One of goals of Title VI of the Civil Rights Act, which was enacted over 40 years ago, was to prevent discrimination from being funded by federal dollars. Because almost all health care organizations receive some form of federal funding, they must ensure that language barriers do not impact the quality of care provided to patients.

“Title VI of the 1964 Civil Rights Act offered a specific assurance that patients who speak a primary language other than English should receive services in a language they could fully understand,” Vega said.
 
Vega is one the nation’s leading experts on health disparities that affect aging ethnic minority populations. The USC Roybal Institute is dedicated to translational research, policy advocacy and training that improves the health, mental health and care of older persons, particularly those from multiethnic backgrounds.


STORY TAGS: HISPANIC, LATINO, MEXICAN, MINORITY, CIVIL RIGHTS, DISCRIMINATION, RACISM, DIVERSITY, LATINA, RACIAL EQUALITY, BIAS, EQUALITY

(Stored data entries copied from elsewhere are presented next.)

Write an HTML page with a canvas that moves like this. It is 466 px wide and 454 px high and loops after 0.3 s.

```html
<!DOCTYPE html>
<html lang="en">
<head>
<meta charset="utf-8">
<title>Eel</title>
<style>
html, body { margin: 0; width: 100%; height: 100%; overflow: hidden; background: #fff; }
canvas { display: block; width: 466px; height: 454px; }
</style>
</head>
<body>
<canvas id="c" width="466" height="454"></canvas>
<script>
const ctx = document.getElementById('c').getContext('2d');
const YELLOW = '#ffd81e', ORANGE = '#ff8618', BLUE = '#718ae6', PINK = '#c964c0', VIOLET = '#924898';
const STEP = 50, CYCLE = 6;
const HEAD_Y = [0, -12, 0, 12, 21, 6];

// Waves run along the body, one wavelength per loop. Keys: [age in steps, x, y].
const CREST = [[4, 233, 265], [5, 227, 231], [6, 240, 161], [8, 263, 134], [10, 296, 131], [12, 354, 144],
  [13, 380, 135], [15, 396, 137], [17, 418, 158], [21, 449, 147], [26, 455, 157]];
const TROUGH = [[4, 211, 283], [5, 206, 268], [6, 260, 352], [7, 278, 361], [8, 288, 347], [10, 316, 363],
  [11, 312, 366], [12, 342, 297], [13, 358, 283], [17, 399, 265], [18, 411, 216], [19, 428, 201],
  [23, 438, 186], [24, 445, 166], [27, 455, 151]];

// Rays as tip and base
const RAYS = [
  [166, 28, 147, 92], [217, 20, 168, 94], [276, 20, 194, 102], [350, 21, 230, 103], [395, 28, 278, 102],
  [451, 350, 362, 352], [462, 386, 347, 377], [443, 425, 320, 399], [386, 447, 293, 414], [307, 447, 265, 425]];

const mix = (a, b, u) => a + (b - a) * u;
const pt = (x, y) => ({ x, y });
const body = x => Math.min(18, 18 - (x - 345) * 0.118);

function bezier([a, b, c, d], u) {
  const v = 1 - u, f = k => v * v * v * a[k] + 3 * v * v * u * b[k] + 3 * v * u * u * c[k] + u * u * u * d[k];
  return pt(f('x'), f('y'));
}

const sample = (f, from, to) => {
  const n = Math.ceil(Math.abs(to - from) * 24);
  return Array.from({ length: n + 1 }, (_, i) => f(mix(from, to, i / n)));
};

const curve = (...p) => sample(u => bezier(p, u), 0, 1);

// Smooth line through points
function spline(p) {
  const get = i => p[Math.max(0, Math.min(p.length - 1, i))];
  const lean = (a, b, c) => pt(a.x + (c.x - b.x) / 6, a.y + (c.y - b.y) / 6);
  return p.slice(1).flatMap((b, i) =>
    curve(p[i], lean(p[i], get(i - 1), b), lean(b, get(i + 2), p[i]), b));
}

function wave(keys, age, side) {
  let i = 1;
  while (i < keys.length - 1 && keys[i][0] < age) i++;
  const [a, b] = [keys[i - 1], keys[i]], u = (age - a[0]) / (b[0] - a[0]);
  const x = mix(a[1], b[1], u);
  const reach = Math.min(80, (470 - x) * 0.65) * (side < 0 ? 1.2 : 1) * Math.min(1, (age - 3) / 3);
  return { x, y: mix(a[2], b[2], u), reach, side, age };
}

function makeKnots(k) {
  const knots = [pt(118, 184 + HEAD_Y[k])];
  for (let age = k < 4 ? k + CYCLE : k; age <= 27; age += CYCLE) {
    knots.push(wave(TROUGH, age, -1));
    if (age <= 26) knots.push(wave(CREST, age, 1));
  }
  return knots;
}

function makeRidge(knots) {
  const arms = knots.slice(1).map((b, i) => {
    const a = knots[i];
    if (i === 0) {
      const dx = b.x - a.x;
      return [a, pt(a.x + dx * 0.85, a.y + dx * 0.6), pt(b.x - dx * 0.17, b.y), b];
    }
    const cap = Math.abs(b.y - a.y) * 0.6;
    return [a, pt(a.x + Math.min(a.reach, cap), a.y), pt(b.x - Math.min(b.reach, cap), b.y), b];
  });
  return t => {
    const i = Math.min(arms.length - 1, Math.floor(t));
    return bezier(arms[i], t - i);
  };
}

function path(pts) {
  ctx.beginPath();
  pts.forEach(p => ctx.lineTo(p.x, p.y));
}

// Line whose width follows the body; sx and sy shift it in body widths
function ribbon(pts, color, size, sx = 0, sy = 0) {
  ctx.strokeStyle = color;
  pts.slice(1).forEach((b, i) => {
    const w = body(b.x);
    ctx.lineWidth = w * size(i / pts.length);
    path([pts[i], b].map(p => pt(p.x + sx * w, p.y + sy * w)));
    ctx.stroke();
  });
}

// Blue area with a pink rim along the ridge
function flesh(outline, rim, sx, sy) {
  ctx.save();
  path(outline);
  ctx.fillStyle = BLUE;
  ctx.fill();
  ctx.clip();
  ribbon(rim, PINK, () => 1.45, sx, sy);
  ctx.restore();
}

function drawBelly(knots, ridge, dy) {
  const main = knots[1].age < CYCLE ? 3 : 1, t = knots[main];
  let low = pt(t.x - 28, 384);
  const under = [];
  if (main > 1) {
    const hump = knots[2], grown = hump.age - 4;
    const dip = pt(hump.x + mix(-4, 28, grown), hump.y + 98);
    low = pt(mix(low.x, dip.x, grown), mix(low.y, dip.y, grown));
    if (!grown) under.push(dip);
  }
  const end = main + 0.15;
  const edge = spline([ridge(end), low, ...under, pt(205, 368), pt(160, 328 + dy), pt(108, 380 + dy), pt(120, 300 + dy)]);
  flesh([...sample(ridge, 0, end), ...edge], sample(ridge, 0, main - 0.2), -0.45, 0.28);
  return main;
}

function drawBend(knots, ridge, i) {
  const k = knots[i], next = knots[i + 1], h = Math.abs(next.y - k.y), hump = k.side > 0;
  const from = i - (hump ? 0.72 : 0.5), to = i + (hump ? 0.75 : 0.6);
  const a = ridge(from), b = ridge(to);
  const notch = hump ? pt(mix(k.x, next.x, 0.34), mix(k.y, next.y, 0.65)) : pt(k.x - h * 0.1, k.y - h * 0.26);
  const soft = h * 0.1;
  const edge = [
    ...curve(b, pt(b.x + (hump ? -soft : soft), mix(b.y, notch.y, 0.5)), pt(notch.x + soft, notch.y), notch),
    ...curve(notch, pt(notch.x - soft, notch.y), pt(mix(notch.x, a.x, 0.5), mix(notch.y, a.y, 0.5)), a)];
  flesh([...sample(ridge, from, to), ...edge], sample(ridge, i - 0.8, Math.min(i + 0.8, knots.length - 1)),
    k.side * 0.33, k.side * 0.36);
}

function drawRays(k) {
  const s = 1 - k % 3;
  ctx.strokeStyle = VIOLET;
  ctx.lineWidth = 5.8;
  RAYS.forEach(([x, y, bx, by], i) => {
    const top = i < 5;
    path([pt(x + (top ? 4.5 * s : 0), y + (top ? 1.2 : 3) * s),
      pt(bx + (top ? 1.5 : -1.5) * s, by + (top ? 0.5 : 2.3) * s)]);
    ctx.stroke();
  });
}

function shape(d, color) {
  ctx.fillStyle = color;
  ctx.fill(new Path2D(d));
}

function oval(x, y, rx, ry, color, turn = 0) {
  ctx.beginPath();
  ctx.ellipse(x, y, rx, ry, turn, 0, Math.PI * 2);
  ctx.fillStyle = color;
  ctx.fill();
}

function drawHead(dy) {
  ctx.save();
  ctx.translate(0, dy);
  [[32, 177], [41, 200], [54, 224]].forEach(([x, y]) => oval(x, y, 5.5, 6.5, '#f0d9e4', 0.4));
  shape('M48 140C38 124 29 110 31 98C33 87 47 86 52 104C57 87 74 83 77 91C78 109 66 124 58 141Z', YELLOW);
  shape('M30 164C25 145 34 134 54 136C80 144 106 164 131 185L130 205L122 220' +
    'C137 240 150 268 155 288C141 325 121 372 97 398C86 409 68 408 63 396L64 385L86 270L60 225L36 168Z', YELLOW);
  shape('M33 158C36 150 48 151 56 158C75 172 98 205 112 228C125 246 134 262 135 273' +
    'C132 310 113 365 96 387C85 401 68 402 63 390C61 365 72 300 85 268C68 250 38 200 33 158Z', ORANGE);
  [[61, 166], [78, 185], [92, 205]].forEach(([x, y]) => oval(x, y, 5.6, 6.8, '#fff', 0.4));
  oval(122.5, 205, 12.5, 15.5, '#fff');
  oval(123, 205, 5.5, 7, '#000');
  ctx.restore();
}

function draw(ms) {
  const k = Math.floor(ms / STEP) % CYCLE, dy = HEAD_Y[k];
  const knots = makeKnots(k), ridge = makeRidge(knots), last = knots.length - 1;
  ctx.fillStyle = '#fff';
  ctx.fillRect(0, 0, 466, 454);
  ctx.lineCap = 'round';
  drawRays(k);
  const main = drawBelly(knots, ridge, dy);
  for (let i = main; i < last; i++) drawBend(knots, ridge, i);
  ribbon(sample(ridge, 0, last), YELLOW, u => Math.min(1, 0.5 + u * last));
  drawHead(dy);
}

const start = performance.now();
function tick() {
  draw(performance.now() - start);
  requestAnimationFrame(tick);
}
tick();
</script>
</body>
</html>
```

Video

White House Live Stream
LIVE VIDEO EVERY SATURDAY
alsharpton Rev. Al Sharpton
9 to 11 am EST
jjackson Rev. Jesse Jackson
10 to noon CST


Video

LIVE BROADCASTS
Sounds Make the News ®
WAOK-Urban
Atlanta - WAOK-Urban
KPFA-Progressive
Berkley / San Francisco - KPFA-Progressive
WVON-Urban
Chicago - WVON-Urban
KJLH - Urban
Los Angeles - KJLH - Urban
WKDM-Mandarin Chinese
New York - WKDM-Mandarin Chinese
WADO-Spanish
New York - WADO-Spanish
WBAI - Progressive
New York - WBAI - Progressive
WOL-Urban
Washington - WOL-Urban

Listen to United Natiosns News